_Task directions_
Across the following data, how many lines include the string "stroke"? Reply with the number and nothing more.

Material to process Start Marker

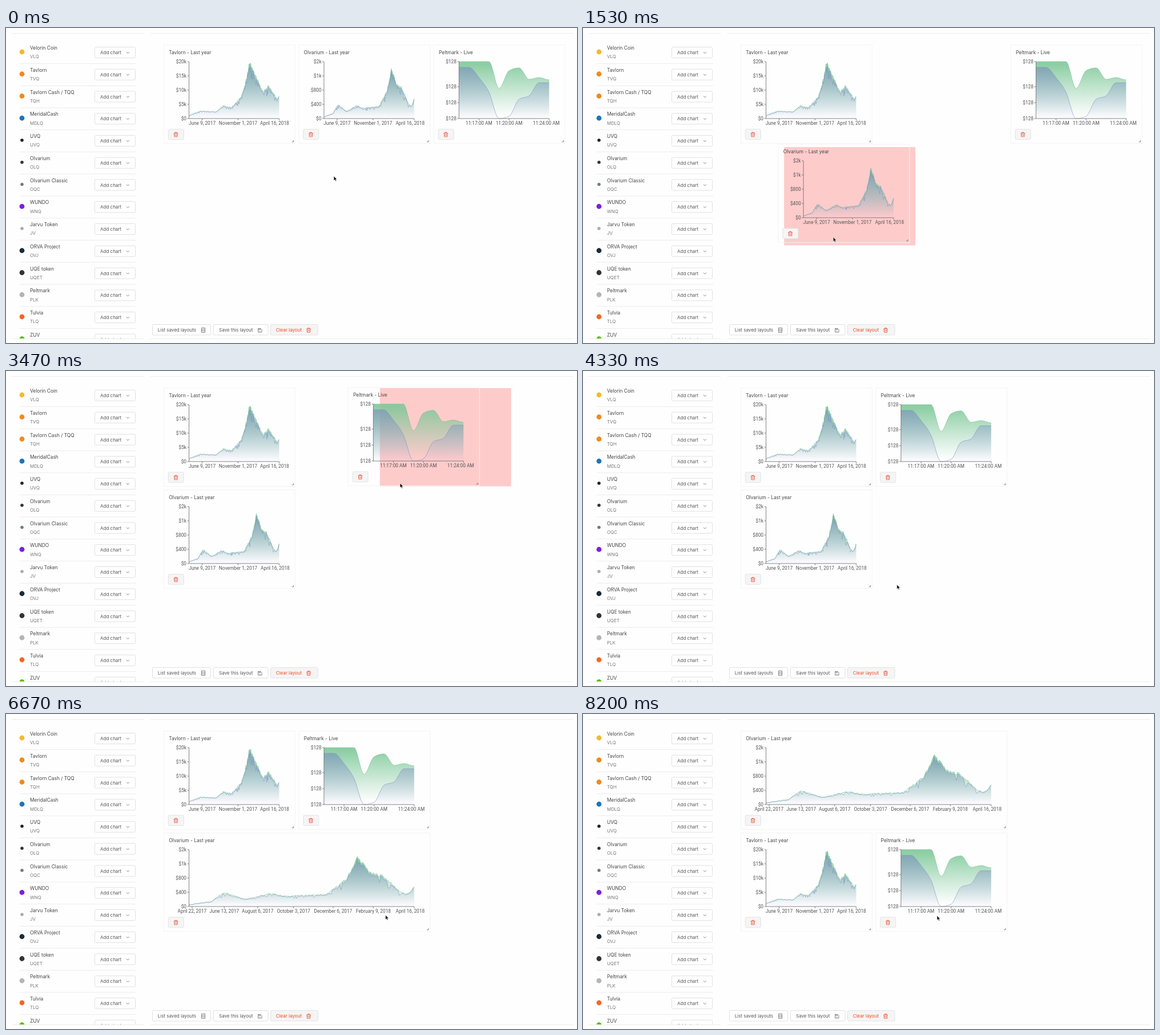
Write an HTML page that moves like this. It is 1000 px wide and 553 px high and loops after 8.27 s.

```html
<!DOCTYPE html>
<html lang="en">
<head>
<meta charset="utf-8">
<title>Coin dashboard</title>
<style>
  html, body { margin: 0; width: 100%; height: 100%; overflow: hidden; background: #fefefe; }
  svg { display: block; width: 100vw; height: 100vh; font: 8.4px Inter, sans-serif; fill: #444; }
  .small { font-size: 8px; fill: #555; }
  .symbol { font-size: 7.9px; fill: #777; }
  .axis { font: 8.3px Roboto, sans-serif; fill: #555; }
  .rule { stroke: #ececec; stroke-width: 1; }
  .button { fill: #fff; stroke: #d9d9d9; stroke-width: .8; }
  .muted { fill: #f5f5f5; stroke: #dedede; }
  .line { fill: none; stroke: #666; stroke-width: .8; }
  .danger { fill: none; stroke: #ea5539; stroke-width: .9; }
</style>
</head>
<body>
<svg viewBox="0 0 1000 553">
  <defs>
    <linearGradient id="green" x2="0" y2="1">
      <stop offset=".05" stop-color="#7cc797" stop-opacity=".87"/>
      <stop offset=".95" stop-color="#82ca9d" stop-opacity="0"/>
    </linearGradient>
    <linearGradient id="blue" x2="0" y2="1">
      <stop offset=".05" stop-color="#7a8cbe" stop-opacity=".58"/>
      <stop offset="1" stop-color="#8c9cd0" stop-opacity=".03"/>
    </linearGradient>
    <clipPath id="list"><rect width="250" height="545"/></clipPath>
    <path id="trash" d="M-3.8-2.3h7.6M-1.5-2.3v-1.5h3v1.5M-2.9-2.3l.3 6.1h5.2l.3-6.1M-1-.5v2.6M1-.5v2.6"/>
  </defs>
  <g id="chrome"></g>
  <g id="cards"></g>
  <path id="pointer" d="M0 0v8l1.9-1.7 1.2 2.8 1.5-.7-1.2-2.6h2.5z" fill="#111" stroke="#fff" stroke-width=".6"/>
</svg>
<script>
const LOOP = 8270, FRAME = 1000 / 15;
const LEFT = 276.5, COLUMN = 59.1, GAP = 6.5, ROWS = [30, 209], HEIGHT = 172.5;
const $ = id => document.getElementById(id);

const mix = (a, b, u) => a + (b - a) * u;
const clamp = (v, lo, hi) => Math.min(hi, Math.max(lo, v));
const ease = u => { u = clamp(u, 0, 1); return u * u * (3 - 2 * u); };
const columnX = n => LEFT + n * COLUMN;
const spanWidth = n => n * COLUMN - GAP;
const text = (x, y, label, attrs = '') => `<text x="${x}" y="${y}" ${attrs}>${label}</text>`;
const box = (x, y, w, h, cls = '') => `<rect class="button ${cls}" x="${x}" y="${y}" width="${w}" height="${h}" rx="2"/>`;
const trash = (x, y) => `<use href="#trash" class="danger" x="${x}" y="${y}"/>`;
const path = (d, cls = 'line') => `<path class="${cls}" d="${d}"/>`;

// Linear interpolation through [position, ...values] key points.
function along(points, at) {
  const i = clamp(points.findIndex(p => p[0] > at), 1, points.length - 1);
  const end = at >= points.at(-1)[0];
  const [a, b] = end ? points.slice(-2) : [points[i - 1], points[i]];
  const u = clamp((at - a[0]) / (b[0] - a[0]), 0, 1);
  return a.slice(1).map((v, k) => mix(v, b[k + 1], u));
}

// ---- static sidebar and toolbar ----
const coins = [
  ['Velorin Coin', 'VLQ', '#f3ba2f'], ['Tavlorn', 'TVQ', '#f08a1d'],
  ['Tavlorn Cash / TQQ', 'TQH', '#f08a1d'], ['MeridalCash', 'MDLQ', '#1c75bc'],
  ['UVQ', 'UVQ', '#222'], ['Olvarium', 'OLQ', '#333'],
  ['Olvarium Classic', 'OQC', '#6d7f78'], ['WUNDO', 'WNQ', '#7a1fe0'],
  ['Jarvu Token', 'JV', '#aaa'], ['ORVA Project', 'OVJ', '#1b2a3a'],
  ['UQE token', 'UQET', '#333'], ['Peltmark', 'PLK', '#b5b5b5'],
  ['Tulvia', 'TLQ', '#f26822'], ['ZUV', 'ZUV', '#58bf00']
];
const slimIcons = ['UVQ', 'OLQ', 'OQC', 'JV'];

const coinRow = ([name, symbol, color], i) => `<g transform="translate(0 ${i * 38.75})">
  <circle cx="28" cy="42" r="${slimIcons.includes(symbol) ? 2.8 : 4.4}" fill="${color}"/>
  ${text(42, 38.2, name)}${text(42, 53.4, symbol, 'class="symbol"')}
  ${box(155.5, 33.5, 71, 19)}${text(165, 46, 'Add chart', 'class="small"')}
  ${path('M211 42l2.4 2.5 2.4-2.5')}${path('M24 62.5H228', 'rule')}</g>`;

$('chrome').innerHTML =
  path('M10 9.5H241M253 9.5H993M10 545.5H241M253 545.5H993', 'rule') +
  `<g clip-path="url(#list)">${coins.map(coinRow).join('')}</g>` +
  box(256.5, 520.5, 102, 18.5) + text(265.7, 533.2, 'List saved layouts', 'class="small"') +
  path('M342.5 526.5h6v8h-6zM342.5 529.2h6M342.5 531.8h6') +
  box(363.5, 520.5, 95.5, 18.5) + text(373, 533.2, 'Save this layout', 'class="small"') +
  path('M441.5 527.5h4.5l2 2v4.5h-6.5zM443 527.5v2h2.5v-2M443.5 532h2') +
  box(463.5, 520.5, 82.5, 18.5, 'muted') +
  text(472.7, 533.2, 'Clear layout', 'class="small" style="fill:#f04a24"') + trash(530, 530.5);

// ---- chart data: [fraction, high, low] ----
const DAYS = 364, MINUTES = 9;
const random = n => { const s = Math.sin(n * 12.9898) * 43758.5453; return s - Math.floor(s); };

// A rough daily price around a few turning points, with now and then a deep low.
const dailySeries = (turns, seed) => Array.from({ length: DAYS / 2 + 1 }, (_, i) => {
  const at = 2 * i / DAYS;
  const high = Math.min(100, along(turns, at)[0] * (1 + .1 * (random(i + seed) - .5)));
  return [at, high, high * (.95 - .25 * random(i + seed * 3) ** 9)];
});

// Monotone cubic through evenly spaced values.
function smoothAt(v, at) {
  const slope = i => {
    const a = v[i] - v[i - 1], b = v[i + 1] - v[i];
    return a * b > 0 ? Math.sign(a) * Math.min(2 * Math.abs(a), 2 * Math.abs(b), Math.abs(a + b) / 2) : 0;
  };
  const k = Math.min(at | 0, v.length - 2), u = at - k, w = 1 - u;
  return v[k] * w * w * (1 + 2 * u) + slope(k) * u * w * w + v[k + 1] * u * u * (3 - 2 * u) - slope(k + 1) * u * u * w;
}
const liveHigh = [100, 100, 100, 100, 53, 84, 89, 69, 72, 68];
const liveLow = [90, 90, 72, 46, 0, 4, 34, 40, 63, 63];
const liveSeries = Array.from({ length: 109 }, (_, i) =>
  [i / 108, smoothAt(liveHigh, i / 12), smoothAt(liveLow, i / 12)]);

const dateLabel = day => new Date(Date.UTC(2017, 3, 17 + day))
  .toLocaleDateString('en-US', { month: 'long', day: 'numeric', year: 'numeric', timeZone: 'UTC' });

// Wider charts have room for more dates.
function dateTicks(w) {
  const days = w < 220 ? [53, 198] : w < 360 ? [54, 124, 203, 284] : [5, 57, 111, 169, 233, 298];
  return [...days, DAYS].map(day => [day / DAYS, dateLabel(day)]);
}
const timeTicks = () => [2, 5, MINUTES].map(m => [m / MINUTES, `11:${15 + m}:00 AM`]);

const cards = {
  first: {
    title: 'Tavlorn - Last year', home: [columnX(0), ROWS[0]], ticks: dateTicks, endShift: 8,
    labels: ['$0', '$5k', '$10k', '$15k', '$20k'],
    series: dailySeries([[0, 5], [.12, 13], [.3, 12], [.38, 23], [.47, 19], [.57, 36], [.62, 56], [.672, 98],
      [.72, 80], [.82, 46], [.88, 57], [.98, 33], [1, 41]], 7)
  },
  live: {
    title: 'Peltmark - Live', home: [columnX(8), ROWS[0]], ticks: timeTicks, endShift: 5,
    levels: [0, 28, 56, 100], labels: Array(4).fill('$128'), series: liveSeries
  },
  second: {
    title: 'Olvarium - Last year', home: [columnX(4), ROWS[0]], ticks: dateTicks, endShift: 7,
    labels: ['$0', '$400', '$800', '$1k', '$2k'],
    series: dailySeries([[0, 3], [.1, 9], [.155, 25], [.25, 13], [.37, 23], [.42, 18], [.61, 21], [.7, 48],
      [.748, 86], [.81, 57], [.86, 54], [.94, 25], [.97, 21], [1, 34]], 31)
  }
};

// ---- motion ----
const pointerPath = [
  [0, 574, 260], [600, 609, 193], [900, 609, 193], [1530, 439, 367], [1750, 383, 372],
  [3000, 840, 198], [3300, 840, 198], [3470, 687, 197], [3650, 612, 200], [4330, 550, 375],
  [4800, 503, 378], [5330, 503, 378], [5930, 696, 361], [6130, 745, 368],
  [6950, 622, 345], [7180, 622, 345], [7400, 601, 227], [7600, 612, 172], [8200, 620, 354]
];
const pointerAt = t => along(pointerPath, t);

const SETTLE = 200, SWAP = 7520;
const resize = { start: 4800, end: 6200 };
const moves = [
  { card: 'second', start: 600, end: 1750, to: [columnX(0), ROWS[1]] },
  { card: 'live', start: 3000, end: 3650, to: [columnX(4), ROWS[0]] },
  { card: 'second', start: 6950, end: 7600, to: [columnX(0), ROWS[0]] },
  { card: 'first', start: SWAP, end: SWAP, to: [columnX(0), ROWS[1]] },
  { card: 'live', start: SWAP, end: SWAP, to: [columnX(4), ROWS[1]] }
];

// Trailing average, the way a short CSS transition follows its goal.
function lag(fn, t, span) {
  let sum = 0;
  for (let i = 0; i < 25; i++) sum += fn(t - span * i / 25);
  return sum / 25;
}

function positionAt(name, t) {
  let pos = cards[name].home;
  for (const m of moves) {
    if (m.card !== name || t < m.start) continue;
    const grab = pointerAt(m.start), now = pointerAt(Math.min(t, m.end));
    const u = ease((t - m.end) / SETTLE), from = pos;
    pos = m.to.map((goal, k) => mix(from[k] + now[k] - grab[k], goal, u));
  }
  return pos;
}

const draggedWidth = t => spanWidth(4) + pointerAt(clamp(t, resize.start, resize.end))[0] - pointerAt(resize.start)[0];
const widthAt = (name, t) => name !== 'second' ? spanWidth(4)
  : mix(lag(draggedWidth, t, 200), spanWidth(8), ease((t - resize.end) / SETTLE));

function snapped(name, t) {
  const [x, y] = positionAt(name, t);
  const column = Math.max(0, Math.round((x - LEFT) / COLUMN));
  return [columnX(column), column >= 4 || y < 58 ? ROWS[0] : ROWS[1]];
}

const placeholder = (x, y, w) =>
  `<rect x="${x}" y="${y}" width="${w}" height="${HEIGHT}" fill="#f00" opacity=".2"/>`;

function chart(card, w, areaWidth) {
  const x0 = 44, base = 129, end = x0 + w;
  const { labels, levels = labels.map((_, i) => i * 25) } = card;
  const area = (k, fill, stroke) => {
    const line = card.series.map(p => `${(x0 + p[0] * areaWidth).toFixed(2)} ${(base - p[k]).toFixed(2)}`).join('L');
    return `<path d="M${x0} ${base}L${line}V${base}Z" fill="url(#${fill})"/>
      <path d="M${line}" fill="none" stroke="${stroke}" stroke-width=".6"/>`;
  };
  const ticks = card.ticks(w);
  return area(1, 'green', '#6fbf8c') + area(2, 'blue', '#7a90c4') +
    path(`M${x0} ${base - 100}V${base}H${end}` +
      levels.map(v => `M${x0 - 3} ${base - v}h3`).join('') +
      ticks.map(([f]) => `M${x0 + f * w} ${base}v3`).join('')) +
    levels.map((v, i) => text(x0 - 4.5, base - v + 3, labels[i], 'class="axis" text-anchor="end"')).join('') +
    ticks.map(([f, label]) => text(x0 + f * w - (f === 1 ? card.endShift : 0), base + 11, label,
      'class="axis" text-anchor="middle"')).join('');
}

function drawCard(name, t) {
  const card = cards[name], [x, y] = positionAt(name, t), w = widthAt(name, t);
  const titleHidden = name === 'live' && t > 5200 && t < 6600;
  return `<g transform="translate(${x} ${y})">
    <rect width="${w}" height="${HEIGHT}" fill="none" stroke="#f4f4f4"/>
    ${titleHidden ? '' : text(8.7, 16, card.title)}
    ${chart(card, w - 72, widthAt(name, t - 30) - 72)}
    ${box(7.8, 147.7, 27, 18, 'muted')}${trash(21, 157)}
    ${path(`M${w - 2.8} 167v2.8h-3`)}</g>`;
}

function draw(t) {
  const drag = moves.find(m => t >= m.start && t < m.end);
  let under = '', over = '';
  if (drag) {
    const goal = k => lag(s => snapped(drag.card, s)[k], t, 125);
    under = placeholder(goal(0), goal(1), widthAt(drag.card, t));
  }
  if (t >= resize.start && t < resize.end) {
    const span = s => spanWidth(Math.round((draggedWidth(s) + GAP) / COLUMN));
    over = placeholder(columnX(0), ROWS[1], lag(span, t, 125));
  }
  const order = ['first', 'live', 'second'].sort((a, b) => (a === drag?.card) - (b === drag?.card));
  $('cards').innerHTML =
    order.map((name, i) => (i === 2 ? under : '') + drawCard(name, t)).join('') + over;
  $('pointer').setAttribute('transform', `translate(${pointerAt(t)})`);
}

let shown = -1;
function tick() {
  // Frame starts are rounded to 10 ms, so allow a few ms of slack.
  const frame = Math.floor((performance.now() % LOOP + 4) / FRAME);
  if (frame !== shown) draw((shown = frame) * FRAME);
  requestAnimationFrame(tick);
}
tick();
</script>
</body>
</html>
```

Material to process End Marker

_Exercise response_
9